(Beginning of Records to process)
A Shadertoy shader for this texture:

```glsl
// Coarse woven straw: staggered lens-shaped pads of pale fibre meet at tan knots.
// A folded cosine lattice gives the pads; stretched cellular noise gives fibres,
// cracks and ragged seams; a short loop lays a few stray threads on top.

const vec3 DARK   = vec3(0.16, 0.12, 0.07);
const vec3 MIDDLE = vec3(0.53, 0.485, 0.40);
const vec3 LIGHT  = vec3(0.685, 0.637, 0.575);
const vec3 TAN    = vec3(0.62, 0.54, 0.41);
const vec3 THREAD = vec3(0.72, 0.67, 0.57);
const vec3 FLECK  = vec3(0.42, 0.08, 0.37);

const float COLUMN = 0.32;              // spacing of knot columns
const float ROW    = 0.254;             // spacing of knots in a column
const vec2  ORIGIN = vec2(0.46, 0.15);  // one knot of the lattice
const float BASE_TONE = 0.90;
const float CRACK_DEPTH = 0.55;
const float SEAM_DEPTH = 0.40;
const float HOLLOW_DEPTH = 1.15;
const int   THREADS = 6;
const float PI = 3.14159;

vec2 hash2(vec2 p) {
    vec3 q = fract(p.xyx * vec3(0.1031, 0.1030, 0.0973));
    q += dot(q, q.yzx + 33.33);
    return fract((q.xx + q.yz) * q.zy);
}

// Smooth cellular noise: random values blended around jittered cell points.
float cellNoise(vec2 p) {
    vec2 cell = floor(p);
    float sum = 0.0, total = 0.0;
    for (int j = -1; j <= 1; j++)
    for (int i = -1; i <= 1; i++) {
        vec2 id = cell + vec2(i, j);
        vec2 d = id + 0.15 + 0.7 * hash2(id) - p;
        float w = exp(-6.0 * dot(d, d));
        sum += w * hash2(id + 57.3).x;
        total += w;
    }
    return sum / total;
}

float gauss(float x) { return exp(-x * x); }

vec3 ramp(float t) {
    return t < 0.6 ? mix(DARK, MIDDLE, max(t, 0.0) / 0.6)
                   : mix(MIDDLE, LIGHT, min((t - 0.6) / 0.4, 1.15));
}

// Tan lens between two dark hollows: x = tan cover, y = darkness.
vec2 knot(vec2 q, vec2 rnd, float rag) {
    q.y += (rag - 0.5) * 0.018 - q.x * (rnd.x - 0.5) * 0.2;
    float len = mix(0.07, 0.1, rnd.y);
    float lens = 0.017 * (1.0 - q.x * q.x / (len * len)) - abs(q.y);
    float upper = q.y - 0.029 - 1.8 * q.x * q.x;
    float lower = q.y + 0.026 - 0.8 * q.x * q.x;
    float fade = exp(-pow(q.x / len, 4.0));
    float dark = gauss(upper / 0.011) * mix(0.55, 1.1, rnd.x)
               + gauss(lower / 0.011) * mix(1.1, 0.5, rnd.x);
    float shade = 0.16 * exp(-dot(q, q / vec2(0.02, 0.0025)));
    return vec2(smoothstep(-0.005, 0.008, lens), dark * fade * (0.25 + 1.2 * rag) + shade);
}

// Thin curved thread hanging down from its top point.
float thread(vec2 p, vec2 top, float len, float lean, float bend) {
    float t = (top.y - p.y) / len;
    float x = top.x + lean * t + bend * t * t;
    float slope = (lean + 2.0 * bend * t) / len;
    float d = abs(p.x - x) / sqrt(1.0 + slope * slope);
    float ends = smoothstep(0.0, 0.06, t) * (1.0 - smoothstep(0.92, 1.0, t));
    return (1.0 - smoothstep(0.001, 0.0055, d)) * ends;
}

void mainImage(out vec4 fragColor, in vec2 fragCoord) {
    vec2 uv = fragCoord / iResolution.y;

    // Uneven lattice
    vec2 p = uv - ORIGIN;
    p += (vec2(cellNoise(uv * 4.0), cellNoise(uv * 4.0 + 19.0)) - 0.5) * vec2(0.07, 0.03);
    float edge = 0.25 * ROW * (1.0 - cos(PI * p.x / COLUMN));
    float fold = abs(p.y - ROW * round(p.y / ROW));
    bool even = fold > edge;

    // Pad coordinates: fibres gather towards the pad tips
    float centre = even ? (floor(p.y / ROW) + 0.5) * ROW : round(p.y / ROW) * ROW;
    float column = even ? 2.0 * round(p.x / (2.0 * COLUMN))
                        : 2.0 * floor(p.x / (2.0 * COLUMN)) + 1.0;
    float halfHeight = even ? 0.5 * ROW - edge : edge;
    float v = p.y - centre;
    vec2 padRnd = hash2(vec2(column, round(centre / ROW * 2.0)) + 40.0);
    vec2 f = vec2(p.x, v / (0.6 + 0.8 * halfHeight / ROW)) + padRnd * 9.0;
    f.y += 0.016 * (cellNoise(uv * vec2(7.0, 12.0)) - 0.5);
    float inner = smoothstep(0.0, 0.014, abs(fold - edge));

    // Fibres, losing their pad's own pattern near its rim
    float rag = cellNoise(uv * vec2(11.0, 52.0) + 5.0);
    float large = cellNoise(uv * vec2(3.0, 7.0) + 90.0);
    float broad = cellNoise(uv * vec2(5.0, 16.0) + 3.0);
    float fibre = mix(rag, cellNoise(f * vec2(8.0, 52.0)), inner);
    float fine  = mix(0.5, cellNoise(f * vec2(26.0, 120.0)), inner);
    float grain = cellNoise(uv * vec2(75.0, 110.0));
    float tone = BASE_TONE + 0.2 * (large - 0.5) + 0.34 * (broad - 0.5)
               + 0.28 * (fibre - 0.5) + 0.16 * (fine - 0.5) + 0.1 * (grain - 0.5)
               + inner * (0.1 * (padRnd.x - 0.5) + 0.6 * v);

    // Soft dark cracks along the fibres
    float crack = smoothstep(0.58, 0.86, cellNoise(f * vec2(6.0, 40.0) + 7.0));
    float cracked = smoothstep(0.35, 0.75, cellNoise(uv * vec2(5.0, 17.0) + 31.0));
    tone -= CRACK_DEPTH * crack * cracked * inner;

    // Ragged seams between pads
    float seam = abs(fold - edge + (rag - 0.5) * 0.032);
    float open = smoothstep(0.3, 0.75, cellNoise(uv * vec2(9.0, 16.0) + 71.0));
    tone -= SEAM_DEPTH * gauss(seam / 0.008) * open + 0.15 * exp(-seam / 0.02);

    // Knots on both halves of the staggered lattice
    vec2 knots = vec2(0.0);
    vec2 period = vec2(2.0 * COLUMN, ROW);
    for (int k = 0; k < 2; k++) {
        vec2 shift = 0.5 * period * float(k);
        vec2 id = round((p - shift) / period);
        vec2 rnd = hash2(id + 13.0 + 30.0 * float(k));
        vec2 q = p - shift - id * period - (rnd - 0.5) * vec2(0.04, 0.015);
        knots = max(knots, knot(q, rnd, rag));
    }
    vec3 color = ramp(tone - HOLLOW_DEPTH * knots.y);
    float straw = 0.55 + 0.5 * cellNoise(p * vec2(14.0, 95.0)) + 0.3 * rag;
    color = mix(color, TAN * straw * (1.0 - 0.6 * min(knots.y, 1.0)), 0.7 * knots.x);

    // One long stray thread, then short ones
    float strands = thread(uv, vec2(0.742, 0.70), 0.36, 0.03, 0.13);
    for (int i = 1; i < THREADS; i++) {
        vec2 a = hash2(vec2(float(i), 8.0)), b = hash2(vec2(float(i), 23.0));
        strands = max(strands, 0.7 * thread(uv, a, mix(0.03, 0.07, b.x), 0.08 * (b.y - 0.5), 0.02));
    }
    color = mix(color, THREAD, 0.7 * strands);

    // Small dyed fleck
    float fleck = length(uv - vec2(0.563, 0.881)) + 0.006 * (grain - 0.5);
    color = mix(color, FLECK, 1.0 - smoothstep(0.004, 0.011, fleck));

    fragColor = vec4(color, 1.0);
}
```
(End of Records to process)
= What the task requires =
Your job here is to copy the entries above exactly.

= Solution to this problem =
A Shadertoy shader for this texture:

```glsl
// Coarse woven straw: staggered lens-shaped pads of pale fibre meet at tan knots.
// A folded cosine lattice gives the pads; stretched cellular noise gives fibres,
// cracks and ragged seams; a short loop lays a few stray threads on top.

const vec3 DARK   = vec3(0.16, 0.12, 0.07);
const vec3 MIDDLE = vec3(0.53, 0.485, 0.40);
const vec3 LIGHT  = vec3(0.685, 0.637, 0.575);
const vec3 TAN    = vec3(0.62, 0.54, 0.41);
const vec3 THREAD = vec3(0.72, 0.67, 0.57);
const vec3 FLECK  = vec3(0.42, 0.08, 0.37);

const float COLUMN = 0.32;              // spacing of knot columns
const float ROW    = 0.254;             // spacing of knots in a column
const vec2  ORIGIN = vec2(0.46, 0.15);  // one knot of the lattice
const float BASE_TONE = 0.90;
const float CRACK_DEPTH = 0.55;
const float SEAM_DEPTH = 0.40;
const float HOLLOW_DEPTH = 1.15;
const int   THREADS = 6;
const float PI = 3.14159;

vec2 hash2(vec2 p) {
    vec3 q = fract(p.xyx * vec3(0.1031, 0.1030, 0.0973));
    q += dot(q, q.yzx + 33.33);
    return fract((q.xx + q.yz) * q.zy);
}

// Smooth cellular noise: random values blended around jittered cell points.
float cellNoise(vec2 p) {
    vec2 cell = floor(p);
    float sum = 0.0, total = 0.0;
    for (int j = -1; j <= 1; j++)
    for (int i = -1; i <= 1; i++) {
        vec2 id = cell + vec2(i, j);
        vec2 d = id + 0.15 + 0.7 * hash2(id) - p;
        float w = exp(-6.0 * dot(d, d));
        sum += w * hash2(id + 57.3).x;
        total += w;
    }
    return sum / total;
}

float gauss(float x) { return exp(-x * x); }

vec3 ramp(float t) {
    return t < 0.6 ? mix(DARK, MIDDLE, max(t, 0.0) / 0.6)
                   : mix(MIDDLE, LIGHT, min((t - 0.6) / 0.4, 1.15));
}

// Tan lens between two dark hollows: x = tan cover, y = darkness.
vec2 knot(vec2 q, vec2 rnd, float rag) {
    q.y += (rag - 0.5) * 0.018 - q.x * (rnd.x - 0.5) * 0.2;
    float len = mix(0.07, 0.1, rnd.y);
    float lens = 0.017 * (1.0 - q.x * q.x / (len * len)) - abs(q.y);
    float upper = q.y - 0.029 - 1.8 * q.x * q.x;
    float lower = q.y + 0.026 - 0.8 * q.x * q.x;
    float fade = exp(-pow(q.x / len, 4.0));
    float dark = gauss(upper / 0.011) * mix(0.55, 1.1, rnd.x)
               + gauss(lower / 0.011) * mix(1.1, 0.5, rnd.x);
    float shade = 0.16 * exp(-dot(q, q / vec2(0.02, 0.0025)));
    return vec2(smoothstep(-0.005, 0.008, lens), dark * fade * (0.25 + 1.2 * rag) + shade);
}

// Thin curved thread hanging down from its top point.
float thread(vec2 p, vec2 top, float len, float lean, float bend) {
    float t = (top.y - p.y) / len;
    float x = top.x + lean * t + bend * t * t;
    float slope = (lean + 2.0 * bend * t) / len;
    float d = abs(p.x - x) / sqrt(1.0 + slope * slope);
    float ends = smoothstep(0.0, 0.06, t) * (1.0 - smoothstep(0.92, 1.0, t));
    return (1.0 - smoothstep(0.001, 0.0055, d)) * ends;
}

void mainImage(out vec4 fragColor, in vec2 fragCoord) {
    vec2 uv = fragCoord / iResolution.y;

    // Uneven lattice
    vec2 p = uv - ORIGIN;
    p += (vec2(cellNoise(uv * 4.0), cellNoise(uv * 4.0 + 19.0)) - 0.5) * vec2(0.07, 0.03);
    float edge = 0.25 * ROW * (1.0 - cos(PI * p.x / COLUMN));
    float fold = abs(p.y - ROW * round(p.y / ROW));
    bool even = fold > edge;

    // Pad coordinates: fibres gather towards the pad tips
    float centre = even ? (floor(p.y / ROW) + 0.5) * ROW : round(p.y / ROW) * ROW;
    float column = even ? 2.0 * round(p.x / (2.0 * COLUMN))
                        : 2.0 * floor(p.x / (2.0 * COLUMN)) + 1.0;
    float halfHeight = even ? 0.5 * ROW - edge : edge;
    float v = p.y - centre;
    vec2 padRnd = hash2(vec2(column, round(centre / ROW * 2.0)) + 40.0);
    vec2 f = vec2(p.x, v / (0.6 + 0.8 * halfHeight / ROW)) + padRnd * 9.0;
    f.y += 0.016 * (cellNoise(uv * vec2(7.0, 12.0)) - 0.5);
    float inner = smoothstep(0.0, 0.014, abs(fold - edge));

    // Fibres, losing their pad's own pattern near its rim
    float rag = cellNoise(uv * vec2(11.0, 52.0) + 5.0);
    float large = cellNoise(uv * vec2(3.0, 7.0) + 90.0);
    float broad = cellNoise(uv * vec2(5.0, 16.0) + 3.0);
    float fibre = mix(rag, cellNoise(f * vec2(8.0, 52.0)), inner);
    float fine  = mix(0.5, cellNoise(f * vec2(26.0, 120.0)), inner);
    float grain = cellNoise(uv * vec2(75.0, 110.0));
    float tone = BASE_TONE + 0.2 * (large - 0.5) + 0.34 * (broad - 0.5)
               + 0.28 * (fibre - 0.5) + 0.16 * (fine - 0.5) + 0.1 * (grain - 0.5)
               + inner * (0.1 * (padRnd.x - 0.5) + 0.6 * v);

    // Soft dark cracks along the fibres
    float crack = smoothstep(0.58, 0.86, cellNoise(f * vec2(6.0, 40.0) + 7.0));
    float cracked = smoothstep(0.35, 0.75, cellNoise(uv * vec2(5.0, 17.0) + 31.0));
    tone -= CRACK_DEPTH * crack * cracked * inner;

    // Ragged seams between pads
    float seam = abs(fold - edge + (rag - 0.5) * 0.032);
    float open = smoothstep(0.3, 0.75, cellNoise(uv * vec2(9.0, 16.0) + 71.0));
    tone -= SEAM_DEPTH * gauss(seam / 0.008) * open + 0.15 * exp(-seam / 0.02);

    // Knots on both halves of the staggered lattice
    vec2 knots = vec2(0.0);
    vec2 period = vec2(2.0 * COLUMN, ROW);
    for (int k = 0; k < 2; k++) {
        vec2 shift = 0.5 * period * float(k);
        vec2 id = round((p - shift) / period);
        vec2 rnd = hash2(id + 13.0 + 30.0 * float(k));
        vec2 q = p - shift - id * period - (rnd - 0.5) * vec2(0.04, 0.015);
        knots = max(knots, knot(q, rnd, rag));
    }
    vec3 color = ramp(tone - HOLLOW_DEPTH * knots.y);
    float straw = 0.55 + 0.5 * cellNoise(p * vec2(14.0, 95.0)) + 0.3 * rag;
    color = mix(color, TAN * straw * (1.0 - 0.6 * min(knots.y, 1.0)), 0.7 * knots.x);

    // One long stray thread, then short ones
    float strands = thread(uv, vec2(0.742, 0.70), 0.36, 0.03, 0.13);
    for (int i = 1; i < THREADS; i++) {
        vec2 a = hash2(vec2(float(i), 8.0)), b = hash2(vec2(float(i), 23.0));
        strands = max(strands, 0.7 * thread(uv, a, mix(0.03, 0.07, b.x), 0.08 * (b.y - 0.5), 0.02));
    }
    color = mix(color, THREAD, 0.7 * strands);

    // Small dyed fleck
    float fleck = length(uv - vec2(0.563, 0.881)) + 0.006 * (grain - 0.5);
    color = mix(color, FLECK, 1.0 - smoothstep(0.004, 0.011, fleck));

    fragColor = vec4(color, 1.0);
}
```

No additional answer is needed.